The iPhone, iPad and Mac maker is said to be planning a revamp of its basic AppleCare warranty service to become a subscription that will cover all the Apple devices a user owns. AppleCare currently has to be purchased on a per-gadget basis. According to AppleInsider the company held a meeting about the changes on Thursday and plans to roll them out this fall.
The report also claims that Apple is working on some behind-the-scenes changes to the way it services iPhones in its stores, with plans in place to repair the same device that's brought in for repair if possible. That's as opposed to the current system, which frequently involves replacing the device entirely and requires a user to put their data back on it manually.

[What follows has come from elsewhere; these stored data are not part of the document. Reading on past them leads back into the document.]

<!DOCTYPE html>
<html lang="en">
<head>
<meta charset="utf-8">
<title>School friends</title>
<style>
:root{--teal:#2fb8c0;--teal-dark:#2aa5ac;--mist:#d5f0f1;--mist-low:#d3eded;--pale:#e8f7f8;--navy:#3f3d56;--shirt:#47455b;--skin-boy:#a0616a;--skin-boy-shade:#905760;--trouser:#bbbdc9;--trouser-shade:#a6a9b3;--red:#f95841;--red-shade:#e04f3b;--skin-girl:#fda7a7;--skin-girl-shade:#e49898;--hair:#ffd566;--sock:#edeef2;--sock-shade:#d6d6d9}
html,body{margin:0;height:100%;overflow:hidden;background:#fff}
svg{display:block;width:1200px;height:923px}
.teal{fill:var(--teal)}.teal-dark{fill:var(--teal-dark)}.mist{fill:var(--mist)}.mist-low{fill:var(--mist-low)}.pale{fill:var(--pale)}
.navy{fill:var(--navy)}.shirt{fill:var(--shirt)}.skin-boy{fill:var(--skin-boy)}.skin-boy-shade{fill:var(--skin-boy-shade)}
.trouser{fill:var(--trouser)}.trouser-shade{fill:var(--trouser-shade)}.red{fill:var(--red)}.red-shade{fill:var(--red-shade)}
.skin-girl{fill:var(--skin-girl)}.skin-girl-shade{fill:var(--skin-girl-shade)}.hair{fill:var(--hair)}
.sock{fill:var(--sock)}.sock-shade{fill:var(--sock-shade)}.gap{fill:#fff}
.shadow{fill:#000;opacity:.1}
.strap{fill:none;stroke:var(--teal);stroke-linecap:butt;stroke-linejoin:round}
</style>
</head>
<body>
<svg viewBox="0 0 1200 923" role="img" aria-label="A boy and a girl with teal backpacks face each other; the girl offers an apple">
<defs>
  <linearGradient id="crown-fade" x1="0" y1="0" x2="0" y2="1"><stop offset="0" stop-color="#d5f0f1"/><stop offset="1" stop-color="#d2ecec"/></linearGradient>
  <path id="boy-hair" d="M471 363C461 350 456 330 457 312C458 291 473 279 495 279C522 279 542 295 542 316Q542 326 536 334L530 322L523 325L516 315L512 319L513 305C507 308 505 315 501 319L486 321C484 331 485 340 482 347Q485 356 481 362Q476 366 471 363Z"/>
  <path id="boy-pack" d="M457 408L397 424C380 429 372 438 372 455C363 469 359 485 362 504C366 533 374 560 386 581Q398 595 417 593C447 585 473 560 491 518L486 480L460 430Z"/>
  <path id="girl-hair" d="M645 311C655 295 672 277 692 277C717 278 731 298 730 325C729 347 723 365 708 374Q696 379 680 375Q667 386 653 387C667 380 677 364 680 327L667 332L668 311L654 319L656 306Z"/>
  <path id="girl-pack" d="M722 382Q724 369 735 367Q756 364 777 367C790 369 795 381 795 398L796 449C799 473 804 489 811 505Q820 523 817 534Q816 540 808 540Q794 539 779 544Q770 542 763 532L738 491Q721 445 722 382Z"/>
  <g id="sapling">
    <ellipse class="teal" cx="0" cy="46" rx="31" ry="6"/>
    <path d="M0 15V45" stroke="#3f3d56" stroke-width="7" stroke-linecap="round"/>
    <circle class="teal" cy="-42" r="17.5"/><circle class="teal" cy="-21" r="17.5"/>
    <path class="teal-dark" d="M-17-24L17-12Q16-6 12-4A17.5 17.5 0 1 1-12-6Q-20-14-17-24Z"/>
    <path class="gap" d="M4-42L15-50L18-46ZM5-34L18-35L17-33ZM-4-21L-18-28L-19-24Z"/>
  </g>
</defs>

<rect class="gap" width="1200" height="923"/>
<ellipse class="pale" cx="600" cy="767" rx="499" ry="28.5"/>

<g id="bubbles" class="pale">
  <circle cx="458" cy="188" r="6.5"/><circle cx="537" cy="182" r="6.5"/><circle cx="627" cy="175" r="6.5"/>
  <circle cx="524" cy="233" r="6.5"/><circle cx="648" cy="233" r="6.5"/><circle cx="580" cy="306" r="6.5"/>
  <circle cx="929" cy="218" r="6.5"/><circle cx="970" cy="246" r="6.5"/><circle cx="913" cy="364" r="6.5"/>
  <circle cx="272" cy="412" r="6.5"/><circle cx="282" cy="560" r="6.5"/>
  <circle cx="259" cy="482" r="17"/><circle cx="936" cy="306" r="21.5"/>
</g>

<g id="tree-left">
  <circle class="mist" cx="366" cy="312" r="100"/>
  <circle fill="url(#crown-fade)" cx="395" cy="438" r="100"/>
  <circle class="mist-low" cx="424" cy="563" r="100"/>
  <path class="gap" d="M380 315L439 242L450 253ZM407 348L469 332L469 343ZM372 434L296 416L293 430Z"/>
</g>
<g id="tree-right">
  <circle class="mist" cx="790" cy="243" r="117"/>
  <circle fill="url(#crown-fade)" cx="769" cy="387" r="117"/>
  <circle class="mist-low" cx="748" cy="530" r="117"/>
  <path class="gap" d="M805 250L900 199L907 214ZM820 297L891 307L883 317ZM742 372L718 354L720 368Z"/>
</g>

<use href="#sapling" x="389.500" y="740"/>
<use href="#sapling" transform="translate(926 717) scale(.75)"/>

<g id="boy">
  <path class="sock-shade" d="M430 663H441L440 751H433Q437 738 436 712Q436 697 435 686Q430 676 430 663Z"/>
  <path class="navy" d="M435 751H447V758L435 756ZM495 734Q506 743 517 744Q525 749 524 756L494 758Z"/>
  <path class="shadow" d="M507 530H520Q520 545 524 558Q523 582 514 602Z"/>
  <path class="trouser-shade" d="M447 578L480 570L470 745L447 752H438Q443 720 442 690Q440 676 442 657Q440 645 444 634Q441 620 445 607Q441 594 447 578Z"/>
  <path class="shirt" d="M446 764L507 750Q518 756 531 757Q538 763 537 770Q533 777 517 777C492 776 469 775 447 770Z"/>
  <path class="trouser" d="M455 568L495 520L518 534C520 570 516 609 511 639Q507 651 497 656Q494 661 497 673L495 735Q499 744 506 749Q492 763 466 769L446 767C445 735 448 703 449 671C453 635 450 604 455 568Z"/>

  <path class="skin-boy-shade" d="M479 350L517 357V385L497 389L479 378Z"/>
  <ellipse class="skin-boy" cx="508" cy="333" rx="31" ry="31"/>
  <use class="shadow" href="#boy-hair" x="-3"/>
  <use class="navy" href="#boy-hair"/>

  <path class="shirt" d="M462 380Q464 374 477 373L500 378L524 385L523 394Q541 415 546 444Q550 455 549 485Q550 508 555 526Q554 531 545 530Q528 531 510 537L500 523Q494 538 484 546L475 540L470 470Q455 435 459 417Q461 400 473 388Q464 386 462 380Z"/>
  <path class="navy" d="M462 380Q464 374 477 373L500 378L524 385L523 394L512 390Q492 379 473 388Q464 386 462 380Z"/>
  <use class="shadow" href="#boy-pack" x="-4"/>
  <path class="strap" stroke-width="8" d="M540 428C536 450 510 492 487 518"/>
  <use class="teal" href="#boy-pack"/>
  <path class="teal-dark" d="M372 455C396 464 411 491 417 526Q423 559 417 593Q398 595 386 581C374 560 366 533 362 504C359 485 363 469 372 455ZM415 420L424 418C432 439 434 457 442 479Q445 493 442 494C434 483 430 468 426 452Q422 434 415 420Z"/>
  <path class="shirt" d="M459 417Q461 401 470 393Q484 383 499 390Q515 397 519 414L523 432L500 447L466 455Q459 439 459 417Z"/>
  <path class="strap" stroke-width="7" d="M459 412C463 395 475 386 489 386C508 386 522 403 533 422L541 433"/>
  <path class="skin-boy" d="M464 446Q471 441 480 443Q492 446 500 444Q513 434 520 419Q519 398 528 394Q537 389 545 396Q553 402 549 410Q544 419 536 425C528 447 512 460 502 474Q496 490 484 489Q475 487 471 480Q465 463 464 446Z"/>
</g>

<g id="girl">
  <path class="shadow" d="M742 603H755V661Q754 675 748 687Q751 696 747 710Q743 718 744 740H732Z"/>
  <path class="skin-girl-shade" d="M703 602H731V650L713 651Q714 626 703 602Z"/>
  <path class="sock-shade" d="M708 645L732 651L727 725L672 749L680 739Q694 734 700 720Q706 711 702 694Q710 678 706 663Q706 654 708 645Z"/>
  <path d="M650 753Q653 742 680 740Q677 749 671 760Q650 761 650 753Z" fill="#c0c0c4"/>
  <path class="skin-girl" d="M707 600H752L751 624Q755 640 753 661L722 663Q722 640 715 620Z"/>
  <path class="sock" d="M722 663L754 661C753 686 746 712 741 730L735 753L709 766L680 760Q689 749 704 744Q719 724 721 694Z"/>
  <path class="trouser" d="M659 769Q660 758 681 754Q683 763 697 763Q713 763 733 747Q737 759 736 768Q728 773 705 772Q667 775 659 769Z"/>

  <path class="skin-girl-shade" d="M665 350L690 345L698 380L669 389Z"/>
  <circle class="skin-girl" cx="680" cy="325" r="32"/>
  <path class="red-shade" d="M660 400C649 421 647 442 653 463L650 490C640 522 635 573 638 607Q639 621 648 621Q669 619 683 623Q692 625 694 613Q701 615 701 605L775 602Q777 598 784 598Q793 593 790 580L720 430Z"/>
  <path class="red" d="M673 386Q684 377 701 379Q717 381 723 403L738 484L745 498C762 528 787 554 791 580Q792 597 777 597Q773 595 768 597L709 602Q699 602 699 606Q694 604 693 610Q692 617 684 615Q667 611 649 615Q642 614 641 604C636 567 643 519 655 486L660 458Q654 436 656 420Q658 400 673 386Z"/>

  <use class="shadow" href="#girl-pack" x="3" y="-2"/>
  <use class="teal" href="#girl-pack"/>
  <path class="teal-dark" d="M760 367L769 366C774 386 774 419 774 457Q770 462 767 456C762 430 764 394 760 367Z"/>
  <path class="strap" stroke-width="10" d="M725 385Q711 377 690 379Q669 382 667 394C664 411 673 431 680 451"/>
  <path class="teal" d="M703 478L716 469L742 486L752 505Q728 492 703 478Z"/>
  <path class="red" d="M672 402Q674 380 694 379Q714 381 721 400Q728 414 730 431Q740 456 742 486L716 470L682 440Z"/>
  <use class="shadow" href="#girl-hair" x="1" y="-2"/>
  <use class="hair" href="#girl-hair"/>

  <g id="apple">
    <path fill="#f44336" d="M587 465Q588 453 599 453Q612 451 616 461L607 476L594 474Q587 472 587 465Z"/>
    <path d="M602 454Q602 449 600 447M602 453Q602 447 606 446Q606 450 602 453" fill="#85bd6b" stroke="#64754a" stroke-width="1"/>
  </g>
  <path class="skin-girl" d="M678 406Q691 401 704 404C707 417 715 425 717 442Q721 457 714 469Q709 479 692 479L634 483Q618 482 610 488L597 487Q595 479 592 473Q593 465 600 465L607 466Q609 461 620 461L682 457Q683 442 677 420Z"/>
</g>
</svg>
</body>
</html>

CNET has contacted Apple and will update this post when we know more.
The changes would come on the heels of criticism and regulatory issues with Apple's warranty services abroad. Apple recently made considerable changes to its warranty and replacement services in China, following staunch criticism from state-run media groups -- a move that included an apology from CEO Tim Cook.
Before that, Apple came under fire from the European Commission for what the group considered "unacceptable" businesses practices by not clearly indicating with its warranty products that customers were covered for the extra protection by local laws.
The AppleCare service, which runs anywhere from $29 to $349 depending on what Apple product you're buying, has long been one of Apple's main differentiators from its competitors. The company's add-on warranty service gives users a way to have their gadgets repaired by phone and in the company's retail stores. Apple extended that service in 2011 to include coverage for accidental damage with its AppleCare+ service.